Back in the days when we could get away with using terms like 'next-gen' without unruly gangs wanting to batter us to death, we breathlessly observed that it was “one of the greatest sporting spectacles we've ever been treated to in videogaming history".

But this was no idle hyperbole. Released to blanket acclaim, FNR3 offered an early look at what might be possible with new console technology. The obvious allure of astonishing visual fidelity was backed up with deceptively deep gameplay - all of which put EA so far ahead of the competition that few have even bothered attempting to rival it since. Even EA itself failed to repeat the formula, and got royally smacked down onto the canvas by appalled critics when the cartoon-style Facebreaker limped out last year. Having lost the plot so badly with one promising-looking boxing title, could this long-awaited sequel represent a welcome return to form?

The signs were certainly highly promising when Christian went to see the game during a recent hands-on session. Assurances were plentiful: solid 60 frames per second action, deeper, more tactically oriented gameplay, increased speed and fluidity, better punch collision detection, on-the-fly animation, and a much deeper career mode with a larger roster of fighting legends - and these were just the headline improvements.

The spittle-flecked slow-motion replays are more harrowing than ever.

As usual there are numerous ways to play the game, from one-off bouts to the more expansive slow-burn thrills of the game's 'Legacy' career mode. For those of you who just want to dive in, pick a boxing legend and create your own fantasy face-off, it's a boxing fan's dream. All the true greats of the modern age feature, allowing you to settle those pointless arguments about whether so-and-so was better than wotsisface. The 48-strong roster of real-life pros has a great selection of crowd pleasers across its eight weight divisions, including Ali, Foreman, Haglar, Leonard and Tyson mixing it up with modern favourites such as Calzaghe and Hatton.

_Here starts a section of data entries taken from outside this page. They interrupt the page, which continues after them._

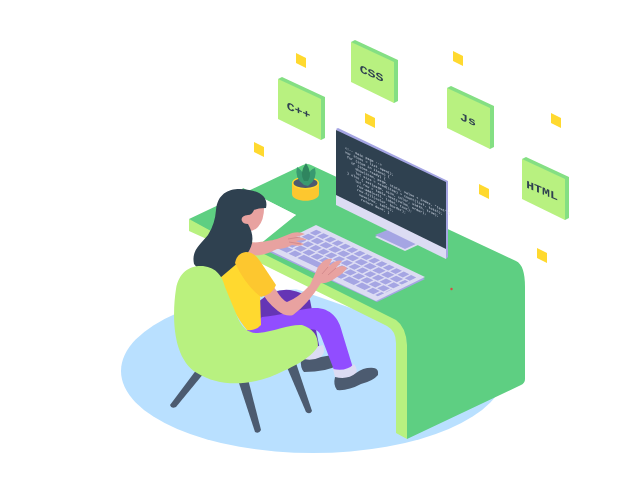
<!DOCTYPE html>
<html lang="en">
<head>
<meta charset="utf-8">
<title>Programmer at a desk</title>
<style>
:root{--lime:#b8f180;--leaf:#84df83;--desk:#5ecf82;--sky:#b9e0ff;--yellow:#ffd92f;--amber:#fdc72f;--ink:#2f4150;--slate:#4c5b70;--lilac:#a5a5e3;--pale:#dcdcf3;--skin:#e8a2a0;--violet:#914dff;--plum:#6535b5;--plant:#399a70}
html,body{margin:0;background:#fff;overflow:hidden}
svg{display:block;width:617px;height:496px}
.lime{fill:var(--lime)}.leaf{fill:var(--leaf)}.desk{fill:var(--desk)}.sky{fill:var(--sky)}
.yellow{fill:var(--yellow)}.amber{fill:var(--amber)}.ink{fill:var(--ink)}.slate{fill:var(--slate)}
.lilac{fill:var(--lilac)}.pale{fill:var(--pale)}.skin{fill:var(--skin)}.violet{fill:var(--violet)}
.plum{fill:var(--plum)}.plant{fill:var(--plant)}
.label{font:700 12px "Liberation Mono","Noto Sans Mono",monospace;fill:var(--ink);text-anchor:middle}
.code{font:700 3.4px "Liberation Mono","Noto Sans Mono",monospace;fill:#c3ccd9;white-space:pre}
.keys line{stroke:var(--lilac);stroke-width:6.4}
</style>
</head>
<body>
<svg viewBox="0 0 617 496" role="img" aria-label="Woman typing code at a green desk">
<defs>
<g id="tile">
<path class="leaf" d="M0 2L4 0L47 20V61L43 63Z"/>
<path class="lime" d="M0 2L43 22V63L0 42Z"/>
</g>
<path id="chip" class="yellow" d="M0 0L10 5V15L0 10Z"/>
</defs>

<ellipse class="sky" cx="313" cy="371" rx="192" ry="82"/>

<g id="floating-chips">
<use href="#chip" x="296" y="53"/><use href="#chip" x="453" y="51"/><use href="#chip" x="365" y="113"/>
<use href="#chip" x="254" y="142"/><use href="#chip" x="551" y="113"/><use href="#chip" x="479" y="184"/>
<use href="#chip" x="537" y="248"/>
</g>

<g id="language-tiles">
<use href="#tile" x="351" y="40"/><use href="#tile" x="278" y="77"/>
<use href="#tile" x="447" y="86"/><use href="#tile" x="522" y="157"/>
<text class="label" transform="matrix(1.1 .46 0 .9 371.5 77)">CSS</text>
<text class="label" transform="matrix(1.1 .46 0 .9 298.5 114)">C++</text>
<text class="label" transform="matrix(1.1 .46 0 .9 468 123)">Js</text>
<text class="label" transform="matrix(1.1 .46 0 .9 542 194)">HTML</text>
</g>

<g id="table">
<path fill="#fff" d="M232 225L268 200L296 215L400 300V325L296 289L250 276Z"/>
<path class="lime" d="M189 219L262 246L396 317Q407 323 407 345V439L396 433V343Q396 331 387 326L262 264L189 231Z"/>
<path class="desk" d="M189 219L303 165Q307 163 311 165L516 261Q525 265 525 287V379Q525 383 521 385L407 439V345Q406 327 396 320L254 249L296 215L243 188L211 231Z"/>
<path fill="#fff" d="M262 198L296 215L260 232Z"/>
<circle cx="451.500" cy="289" r="1.200" fill="#d84a42"/>
</g>

<g id="potted-plant">
<path class="amber" d="M292 183V194C292 203 319 203 319 194V183Z"/>
<ellipse class="yellow" cx="305.500" cy="183" rx="13.500" ry="6.500"/>
<ellipse class="slate" cx="305.500" cy="183" rx="12" ry="5"/>
<path class="plant" d="M304 185Q294 178 297 167Q302 170 304 176Q306 171 308 176Q310 169 315 168Q318 179 308 186Z"/>
<path fill="#2f855f" d="M306 163Q313 174 308 181H304Q299 173 306 163Z"/>
</g>

<g id="monitor">
<path class="pale" d="M375 237L405 251L418 245V243L390 229Z"/>
<path class="lilac" d="M375 235L405 249L418 243L390 229Z"/>
<path class="lilac" d="M336 129L338 128L448 181V257L446 259Z"/>
<path class="pale" d="M336 190L446 245V259L336 205Z"/>
<path class="ink" d="M336 130L446 182V249L336 195Z"/>
<g class="code" transform="matrix(1 .47 0 1 345 149)">
<text x="0" y="0" xml:space="preserve">&lt;!-- main page --&gt;</text>
<text x="0" y="4" xml:space="preserve">var items = list.open();</text>
<text x="2" y="8" xml:space="preserve">for (item in items) {</text>
<text x="2" y="12" xml:space="preserve">  if (item.ready) {</text>
<text x="2" y="16" xml:space="preserve">    show(item, page, state, value + index, "text");</text>
<text x="2" y="20" xml:space="preserve">    let size = read(item) + count(list, total);</text>
<text x="-2" y="24" xml:space="preserve">  } else { set(page, size, color, width, true);</text>
<text x="6" y="28" xml:space="preserve">  let row = table.next(value, order);</text>
<text x="8" y="32" xml:space="preserve">  row.add(cell, label, text);</text>
<text x="8" y="36" xml:space="preserve">  row.fill(color, border);</text>
<text x="10" y="40" xml:space="preserve">  save(row, table);</text>
<text x="12" y="44" xml:space="preserve">  return done; }</text>
</g>
</g>

<g id="keyboard">
<path class="lilac" d="M316 226L425 279L377 302L267 251Z"/>
<path class="pale" d="M316 225L425 277L376 301L267 249Z"/>
<g class="keys" transform="matrix(1 .478 -1 .49 316 225)">
<line x1="5" y1="8" x2="105" y2="8" stroke-dasharray="5.500 1.800"/>
<line x1="5" y1="16" x2="105" y2="16" stroke-dasharray="7 1.800"/>
<line x1="5" y1="24" x2="105" y2="24" stroke-dasharray="6 1.800"/>
<line x1="5" y1="32" x2="105" y2="32" stroke-dasharray="6.500 1.800"/>
<line x1="5" y1="40" x2="105" y2="40" stroke-dasharray="9 1.800 7 1.800 26 1.800 7 1.800 7 1.800 11 1.800"/>
</g>
</g>

<g id="far-arm">
<path class="skin" d="M247 243C262 242 270 241 277 239L292 233Q299 231 305 234Q300 236 296 237Q303 237 307 240Q300 240 296 241L304 244Q301 247 292 245Q285 249 277 249C268 254 257 257 246 255Z"/>
<path d="M288 239L300 237M289 242L301 244" fill="none" stroke="#ce8588" stroke-width=".8"/>
</g>

<g id="legs">
<path class="plum" d="M258 302Q275 288 290 290Q304 292 310 300L320 350L304 349L297 326L255 325Z"/>
<path class="pale" d="M301 350L323 345Q326 352 321 357Q310 363 302 359Z"/>
<path class="slate" d="M301 358Q310 362 321 357L332 355L338 365Q327 372 304 372Q300 368 301 358Z"/>
<path class="violet" d="M246 331L262 317C280 316 298 309 313 308C330 307 339 318 342 332L353 368Q346 373 334 370L321 336Q318 327 306 330C289 340 263 340 246 331Z"/>
<path class="pale" d="M333 369Q346 372 354 364Q359 370 355 376Q346 382 335 377Z"/>
<path class="slate" d="M335 377Q348 380 356 373Q364 367 374 368Q379 369 378 375Q373 381 361 384Q348 391 337 390Q333 385 335 377Z"/>
</g>

<g id="woman">
<path class="skin" d="M245 210L264 203Q265 219 258 227Q253 232 247 231L246 246L224 250L227 223Z"/>
<path class="ink" d="M216 210C218 190 234 187 249 190C263 192 268 199 266 208Q258 208 254 210Q252 215 248 215Q240 216 242 221Q243 224 248 224C255 236 253 246 247 254C240 263 240 275 219 280Q205 279 194 264C191 250 201 244 208 235Q215 224 216 210Z"/>
<path class="yellow" d="M220 278L240 261Q258 276 260 294L261 325Q256 331 247 330Q231 311 220 278Z"/>
<path class="skin" d="M259 287Q269 280 276 290Q282 300 287 302Q298 298 310 285L318 267Q325 257 332 259L329 266Q337 259 342 261L336 268Q343 264 347 268Q344 273 337 277Q328 284 321 283Q308 304 293 315Q286 317 278 311Q266 302 259 287Z"/>
<path d="M328 267L322 274M336 268L328 275" fill="none" stroke="#ce8588" stroke-width=".8"/>
<path class="amber" d="M235 263Q237 253 246 252Q254 252 260 261L276 285Q273 294 261 297Q246 286 235 263Z"/>
</g>

<g id="chair">
<path d="M203 363L173 405M241 375L257 430M289 361L309 411" class="slate"/>
<path class="slate" d="M197 369L204 373L176 407Q171 409 170 405Z"/>
<path class="slate" d="M238 380L248 379L261 430Q259 434 255 432Z"/>
<path class="slate" d="M286 365L295 360L312 411Q310 415 306 412Z"/>
<path class="lime" d="M176 289C179 271 191 265 203 266C217 268 222 276 225 287L237 316Q244 334 258 333C276 331 290 324 302 325Q318 330 318 346C311 359 289 369 270 377C244 386 218 386 197 373C172 358 172 315 176 289Z"/>
</g>
</svg>
</body>
</html>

If you prefer you can go in and create your own fighting machine, either from presets and sliders, or put yourself at the mercy of the game's attempts to map your face via webcam or an uploaded photo of your choice. Just as comically useless as the system utilised in Facebreaker, the end results end up barely even looking like you belong to the same species - but it's the thought that counts. Aside from cosmetics, you can also pick from numerous fighting and block styles, and fiddle around with stats to complete your creation. You can use your personalised bruiser in all areas of the game, from one-off bouts against real fighting legends to settling scores with your mates off and online.

The influence of height, weight and speed advantage is reflected far more convincingly this time.

Perhaps more interesting in the long run is to try and prove your worth in the Legacy career mode, where you can either choose an existing real-life violent hero or one of your own twisted creations. Taking this route puts you right at the bottom of the ladder as a young rookie, and your stats and abilities get well and truly neutered in the process - regardless of whether, like me, you picked Muhammad Ali, thinking foolishly that it might gain you a crafty edge.

Unlike with the forgiving early stages of FNR3's career mode, the sequel wastes no time in providing a stern challenge. Controls are broadly in line with the previous Total Punch Control system, with a combination of trigger commands and stick movements accounting for your upper and lower body movements, blocks and punches. As a system, the way it's laid out makes it easy to learn the basics - a variety of punch types are assigned to appropriate directions on the right stick, so punches are mapped to the side of the body you want to hit as well as mirroring where you want them to land. For example a blow to the left side of the head is achieved by pushing diagonally left, while a more powerful right hook involves pushing right then literally hooking the stick up in one swift motion. It takes longer to pull off, but the results are deadlier.